I have experienced worldly comfort and I have been poor in the midst of plenty making for a unique perspective on good fortune and bad luck. A middle-class upbringing in Africa gave me just enough so that I never felt deprived. Even though life's luxuries were limited, I had three meals a day and my parents never skipped a tuition payment at school. I had clothes on my back even if they were not always in the fashion of the day. I took these things for granted, nothing more than the essential necessities of life. Later, life took me to America and I arrived in the lowest echelon of society. I was so poor that I needed help from the State to feed my children. I bared my life to total strangers, declaring my income, my bank account balance, employment plans; before I could qualify to get the food stamps that would shame me at the supermarket where others paid with cash and bank cards. I knew the humiliation of visiting only those clinics that would accept State health insurance. Still I was glad for a country that gave my kids a chance. The school bus picked them every morning and took them to class, they were never hungry and when they were sick they got treated. Later I would harness the solid gifts of my middle class upbringing (education, social networks, confidence and belief in my abilities) to work my way out of poverty.

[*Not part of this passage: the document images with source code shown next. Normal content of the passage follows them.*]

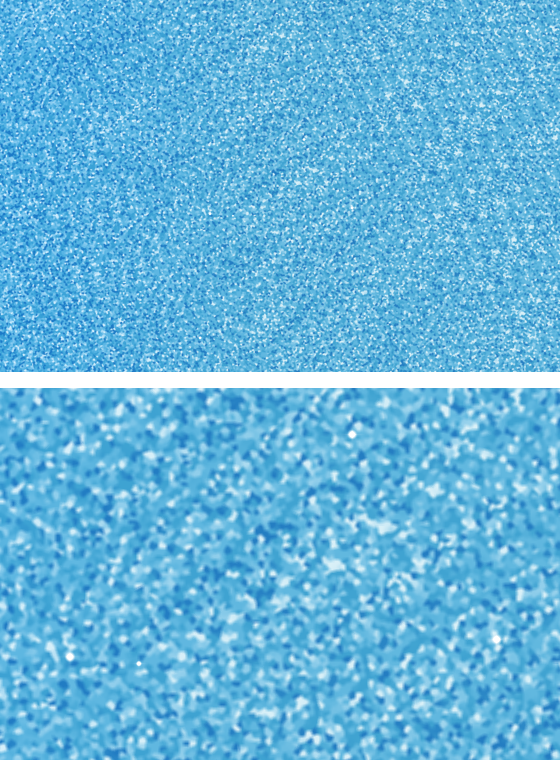
Top: the whole. Bottom: its middle third, enlarged.
Reproduce this texture procedurally as a Shadertoy shader.

```glsl
// Fine sky-blue glitter: tiny Voronoi flakes, each with a random tone from
// deep blue to white, under a slight drift of light from left to right.
// A few larger sparkles lie on top; a small soft focus rounds the flakes.

const float FLAKES_PER_HEIGHT = 190.0;
const float FLAKE_JITTER = 1.0;
const float FLAKE_TILT = 0.55;      // turns the grid off the canvas axes
const float SOFT_FOCUS = 0.7;       // blur width in flakes
const int SAMPLES = 4;              // per axis and pixel
const int SPARKLES = 8;
const float SPARKLE_SIZE = 0.0048;  // share of the canvas height
const float CLUMP_SCALE = 24.0;
const float CLUMP_STRENGTH = 0.07;
const float LIGHT_DRIFT = 0.05;

const vec3 DEEP_BLUE  = vec3(0.14, 0.49, 0.76);
const vec3 BLUE       = vec3(0.25, 0.64, 0.82);
const vec3 SKY        = vec3(0.38, 0.72, 0.875);
const vec3 PALE       = vec3(0.57, 0.81, 0.92);
const vec3 GLINT      = vec3(0.85, 0.94, 0.97);
const vec3 LEFT_TINT  = vec3(-0.035, -0.01, 0.025);

float hash(vec2 p) {
    return fract(sin(dot(p, vec2(127.1, 311.7))) * 43758.5453);
}

vec2 hash2(vec2 p) {
    return vec2(hash(p), hash(p + vec2(57.3, 19.7)));
}

vec2 rotate(vec2 p, float angle) {
    float c = cos(angle);
    float s = sin(angle);
    return vec2(c * p.x - s * p.y, s * p.x + c * p.y);
}

float valueNoise(vec2 p) {
    vec2 cell = floor(p);
    vec2 f = fract(p);
    f = f * f * (3.0 - 2.0 * f);
    float low = mix(hash(cell), hash(cell + vec2(1, 0)), f.x);
    float high = mix(hash(cell + vec2(0, 1)), hash(cell + vec2(1, 1)), f.x);
    return mix(low, high, f.y);
}

// Cell of the flake nearest to p
vec2 nearestFlake(vec2 p) {
    vec2 base = floor(p);
    vec2 nearest = base;
    float best = 10.0;
    for (int y = -1; y <= 1; y++) {
        for (int x = -1; x <= 1; x++) {
            vec2 cell = base + vec2(x, y);
            vec2 offset = cell + 0.5 + FLAKE_JITTER * (hash2(cell) - 0.5) - p;
            float d = dot(offset, offset);
            if (d < best) {
                best = d;
                nearest = cell;
            }
        }
    }
    return nearest;
}

// Tone 0..1 to colour; the steps set the share of each kind of flake
vec3 flakeColor(float tone) {
    vec3 color = mix(DEEP_BLUE, BLUE, smoothstep(0.04, 0.20, tone));
    color = mix(color, SKY, smoothstep(0.28, 0.52, tone));
    color = mix(color, PALE, smoothstep(0.62, 0.82, tone));
    return mix(color, GLINT, smoothstep(0.85, 0.95, tone));
}

vec3 glitter(vec2 p, float lightShift) {
    vec2 flake = nearestFlake(rotate(p * FLAKES_PER_HEIGHT, FLAKE_TILT));
    float tone = hash(flake + vec2(11.9, 83.1));
    return flakeColor(clamp(tone + lightShift, 0.0, 1.0));
}

// Bright core with faint crossed rays
float sparkle(vec2 offset, float size) {
    vec2 q = abs(offset) / size;
    float core = 1.0 - smoothstep(0.3, 1.0, length(q));
    float rays = exp(-q.x * 1.2 - q.y * 5.0) + exp(-q.y * 1.2 - q.x * 5.0);
    return clamp(core + 0.5 * rays, 0.0, 1.0);
}

void mainImage(out vec4 fragColor, in vec2 fragCoord) {
    vec2 uv = fragCoord / iResolution.xy;
    vec2 p = fragCoord / iResolution.y;
    float aspect = iResolution.x / iResolution.y;

    // Broad light and small clumps shift the mix of flakes
    float clump = valueNoise(p * CLUMP_SCALE) - 0.5;
    float lightShift = CLUMP_STRENGTH * clump + LIGHT_DRIFT * (uv.x - 0.5);

    // Flakes, averaged over the soft focus or the pixel if that is larger
    float spread = max(SOFT_FOCUS / FLAKES_PER_HEIGHT, 1.0 / iResolution.y);
    vec3 color = vec3(0.0);
    for (int y = 0; y < SAMPLES; y++) {
        for (int x = 0; x < SAMPLES; x++) {
            vec2 sub = (vec2(x, y) + 0.5) / float(SAMPLES) - 0.5;
            color += glitter(p + sub * spread, lightShift);
        }
    }
    color /= float(SAMPLES * SAMPLES);

    // Purer blue towards the left edge
    color += LEFT_TINT * (1.0 - smoothstep(0.0, 0.55, uv.x));

    // Scattered sparkles
    for (int i = 0; i < SPARKLES; i++) {
        vec2 seed = vec2(float(i) * 3.7 + 1.3, 41.9);
        vec2 center = hash2(seed) * vec2(aspect, 1.0);
        float size = SPARKLE_SIZE * mix(0.6, 1.2, hash(seed + 9.1));
        color = mix(color, vec3(1.0), sparkle(p - center, size));
    }

    fragColor = vec4(clamp(color, 0.0, 1.0), 1.0);
}
```
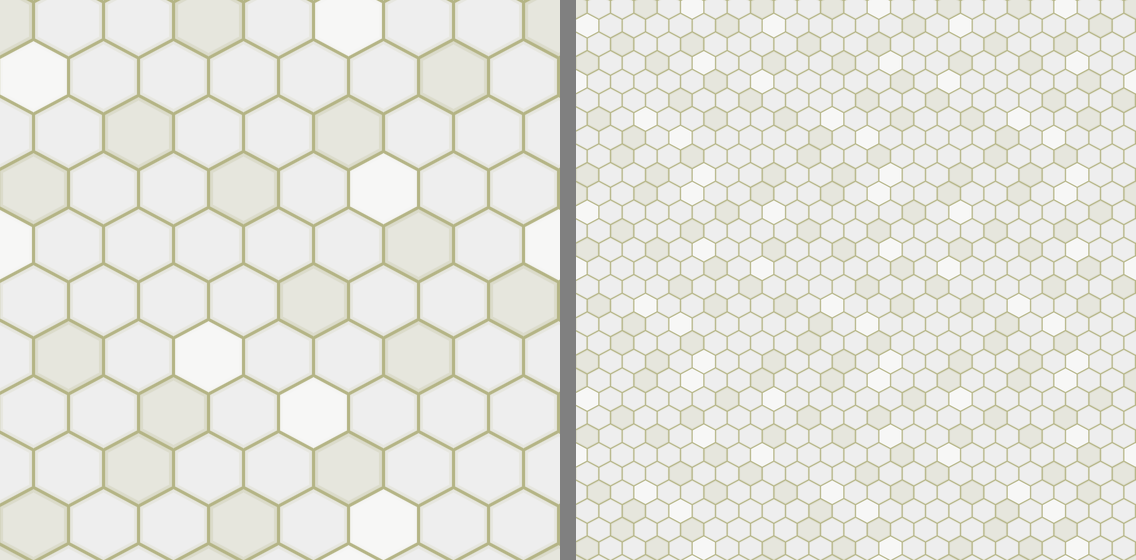
Left: one tile. Right: repeated 3 by 3.
A Shadertoy shader for this pattern:

```glsl
// Staggered hexagonal floor tiles with olive grout, soft rims and scattered tints
#define COLS 8.0
#define ROWS 10.0
#define SHIFT vec2(0.021, 0.13)
#define GROUT_WIDTH 0.045
#define RIM_WIDTH 0.042
#define GROUT_COLOR vec3(0.706, 0.706, 0.52)
#define PLAIN_COLOR vec3(0.935, 0.935, 0.932)
#define DARK_COLOR vec3(0.900, 0.900, 0.868)
#define WHITE_COLOR vec3(0.968, 0.968, 0.966)

// Distance from p inward to the hexagon's border; column pitch is 1
float hexInset(vec2 p, float pitch) {
    p = abs(p);
    float slope = pitch * 2.0 / 3.0;
    float diagonal = (slope - dot(p, vec2(slope, 1.0))) / length(vec2(slope, 1.0));
    return min(0.5 - p.x, diagonal);
}

// Tile tint in rgb, rim strength in a; columns wrap at COLS, rows at ROWS
vec4 tileTone(vec2 cell) {
    int row = int(mod(cell.y, ROWS));
    int scramble = 4 * row * row * row % 11;
    float place = mod(cell.x - float(scramble) - 2.0, COLS);
    bool paired = row % 3 != 1;
    if (place < 0.5 || (paired && abs(place - 5.0) < 0.5)) return vec4(DARK_COLOR, 0.22);
    if (row % 3 != 2 && abs(place - 2.0) < 0.5) return vec4(WHITE_COLOR, 0.03);
    return vec4(PLAIN_COLOR, 0.14);
}

void mainImage(out vec4 fragColor, in vec2 fragCoord) {
    vec2 uv = fragCoord / iResolution.xy;
    vec2 grid = vec2(uv.x, 1.0 - uv.y) * vec2(COLS, ROWS) + SHIFT;
    float pitch = COLS / ROWS;

    // The containing tile is the one with the deeper inset of two rows
    float inset = -1.0;
    vec2 cell = vec2(0.0);
    for (int i = 0; i < 2; i++) {
        float row = floor(grid.y - 0.5) + float(i);
        float x = grid.x - 1.0 + 0.5 * mod(row, 2.0);
        float col = floor(x + 0.5);
        float d = hexInset(vec2(x - col, (grid.y - 0.5 - row) * pitch), pitch);
        if (d > inset) {
            inset = d;
            cell = vec2(col, row);
        }
    }

    // Tile face, rim, then grout
    float soft = 0.75 * COLS / iResolution.x;
    float edge = 0.5 * GROUT_WIDTH;
    vec4 tone = tileTone(cell);
    float rim = 1.0 - smoothstep(-soft, soft, inset - edge - RIM_WIDTH);
    float grout = 1.0 - smoothstep(-soft, soft, inset - edge);
    vec3 color = mix(tone.rgb, GROUT_COLOR, rim * tone.a);
    fragColor = vec4(mix(color, GROUT_COLOR, grout), 1.0);
}
```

At 50 I know that at the start of our lives luck has a lot to do with whom we are destined to become because we do not choose where and to whom we are born. Our efforts begin exactly where our luck stops but effort must meet opportunity for us to steer destiny. What we eventually become is a result of how well we applied ourselves to harness luck and whatever opportunity we got.